WEBSITE BASICS -- Like Building a House
Building a website is a lot like building a house:
We need to settle on a set of house plans before we can get down to serious business on a new house. There are books full of house plans and there are thousands of website templates available at a very nominal price. You can hire an architect to draw up a set of house plans, and you can do much the same for a website if you want a really good professional looking design. The website architect need not be the person who builds the site. If you do hire a website architect (i.e. designer), it is important that you have a pretty good idea what you want before you do so. If you play the roll of architect, then draw up what you want on paper—or you can use Power Point, which is how this site was sketched initially. Use what ever approach works best for you.
When building a website, it is typical that the architect and contractor are the same person. It need not be that way. The person who is good at coding up the website may not be much of an artist.
Living In It
Church websites and houses are not worth much unless we live them. Somebody has to take out the garbage to keep the website cleaned up. Somebody has to bring home the groceries to keep the site current and up to date.

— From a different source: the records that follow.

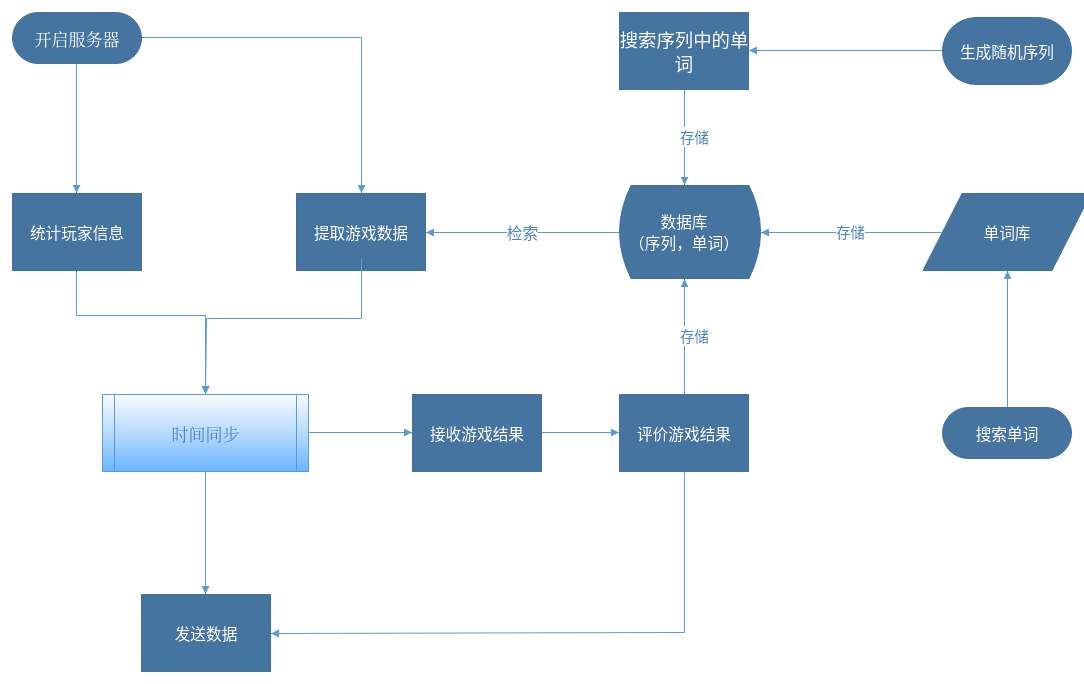
<!DOCTYPE html>
<html lang="zh-CN">
<head>
<meta charset="utf-8">
<title>游戏服务器流程图</title>
<style>
:root {
  --node: #4674a1;
  --edge: #41719c;
  --line: #5b9bd5;
  --label: #4a86bd;
  --paper: #ffffff;
  --sans: "Noto Sans CJK SC", "Noto Sans", sans-serif;
  --serif: "Noto Serif CJK SC", "Noto Serif CJK JP", "Noto Serif", serif;
}
* { box-sizing: border-box; }
html, body { margin: 0; width: 1084px; height: 684px; overflow: hidden; background: var(--paper); }
.flowchart { position: relative; width: 1084px; height: 684px; overflow: hidden; font: 15.7px/21px var(--sans); }
.connectors { position: absolute; left: 0; top: 0; }
.connectors .wire { fill: none; stroke: var(--line); stroke-width: 1; }
.connectors .shape { fill: var(--node); stroke: var(--edge); }
.node, .label { position: absolute; display: flex; align-items: center; justify-content: center; text-align: center; white-space: nowrap; }
.node { width: 130px; height: 78px; color: var(--paper); }
.process, .terminal { background: var(--node); border: 1px solid var(--edge); }
.terminal { height: 52px; border-radius: 26px; }
.serif { font-family: var(--serif); font-size: 17px; }
.large { font-size: 18.4px; line-height: 24px; }
.label { height: 20px; background: var(--paper); color: var(--label); font-size: 14.4px; line-height: 20px; }
.start { left: 12px; top: 12px; }
.players { left: 12px; top: 193px; }
.extract { left: 296px; top: 193px; }
.find { left: 619px; top: 12px; }
.generate { left: 942px; top: 17px; height: 68px; border-radius: 34px; }
.database { left: 619px; top: 185px; height: 94px; }
.wordbank { left: 942px; top: 193px; }
.sync { left: 102px; top: 394px; width: 207px; color: var(--label); background: linear-gradient(#f8fbff, #b7dbff 50%, #6cb5ff); border: 1px solid var(--line); }
.sync::before { content: ""; position: absolute; inset: 0 11px; border: solid var(--line); border-width: 0 1px; }
.receive { left: 412px; top: 394px; }
.evaluate { left: 619px; top: 394px; }
.search { left: 942px; top: 407px; }
.send { left: 141px; top: 594px; }
.store-top { left: 679px; top: 127px; width: 31px; }
.store-bottom { left: 679px; top: 326px; width: 31px; }
.store-right { left: 836px; top: 222px; width: 29px; }
.retrieve { left: 507px; top: 223px; width: 31px; font-size: 15.7px; }
</style>
</head>
<body>
<main class="flowchart">
  <div class="node terminal serif start">开启服务器</div>
  <div class="node process players">统计玩家信息</div>
  <div class="node process extract">提取游戏数据</div>
  <div class="node process large find">搜索序列中的单<br>词</div>
  <div class="node terminal generate">生成随机序列</div>
  <div class="node serif sync">时间同步</div>
  <div class="node process receive">接收游戏结果</div>
  <div class="node process evaluate">评价游戏结果</div>
  <div class="node terminal search">搜索单词</div>
  <div class="node process send">发送数据</div>

  <svg class="connectors" width="1084" height="684" viewBox="0 0 1084 684" aria-hidden="true">
    <defs>
      <marker id="arrow" viewBox="0 0 8 8" refX="8" refY="4" markerWidth="8" markerHeight="8" markerUnits="userSpaceOnUse" orient="auto">
        <polygon points="0,0 8,4 0,8" fill="#5b9bd5"/>
      </marker>
    </defs>
    <path class="shape" d="M631 185.5H749Q772 232 749 278.5H631Q608 232 631 185.5Z"/>
    <path d="M749 186Q726 232 749 278" fill="none" stroke="#41719c"/>
    <polygon class="shape" points="962,193.5 1091,193.5 1052,270.5 923,270.5"/>
    <g class="wire" marker-end="url(#arrow)">
      <path marker-end="url(#arrow)" d="M76.5 64V193"/>
      <path marker-end="url(#arrow)" d="M142 37.5H361.5V193"/>
      <path marker-end="url(#arrow)" d="M942 50.5H749"/>
      <path marker-end="url(#arrow)" d="M684.5 90V185"/>
      <path marker-end="url(#arrow)" d="M619 232.5H426"/>
      <path marker-end="url(#arrow)" d="M942 232.5H761"/>
      <path marker-end="url(#arrow)" d="M1007.5 407V271"/>
      <path marker-end="url(#arrow)" d="M684.5 394V279"/>
      <path marker-end="url(#arrow)" d="M76.5 271V315.5H205.5V394"/>
      <path marker-end="url(#arrow)" d="M361.5 259V318.5H206.5L205.5 394"/>
      <path marker-end="url(#arrow)" d="M309 432.5H412"/>
      <path marker-end="url(#arrow)" d="M542 432.5H619"/>
      <path marker-end="url(#arrow)" d="M205.5 472V594"/>
      <path marker-end="url(#arrow)" d="M684.5 472V632.5L271 633.5"/>
    </g>
  </svg>

  <div class="node database">数据库<br>（序列，单词）</div>
  <div class="node wordbank">单词库</div>
  <div class="label store-top">存储</div>
  <div class="label store-bottom">存储</div>
  <div class="label store-right">存储</div>
  <div class="label retrieve">检索</div>
</main>
</body>
</html>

The lawn needs mowing, the house needs painting and the website needs many of the same things done to it. We don't go live in the local hotel once the house has been built, we move in and live in it.
So, don't forget that after you've hired somebody or a company to design and build your website, the local folks are going to end up living in it or abandoning it. The design must be simple enough for your church webmaster to take on. Or the content management system must be something the church office can happily work with. Even if you sign up for services that do everything for you, somebody or a team at the church needs to be calling out the necessary changes. Otherwise you can have a grand looking house, with all the lights on, but obviously nobody lives there.
Primary Author: David Buxton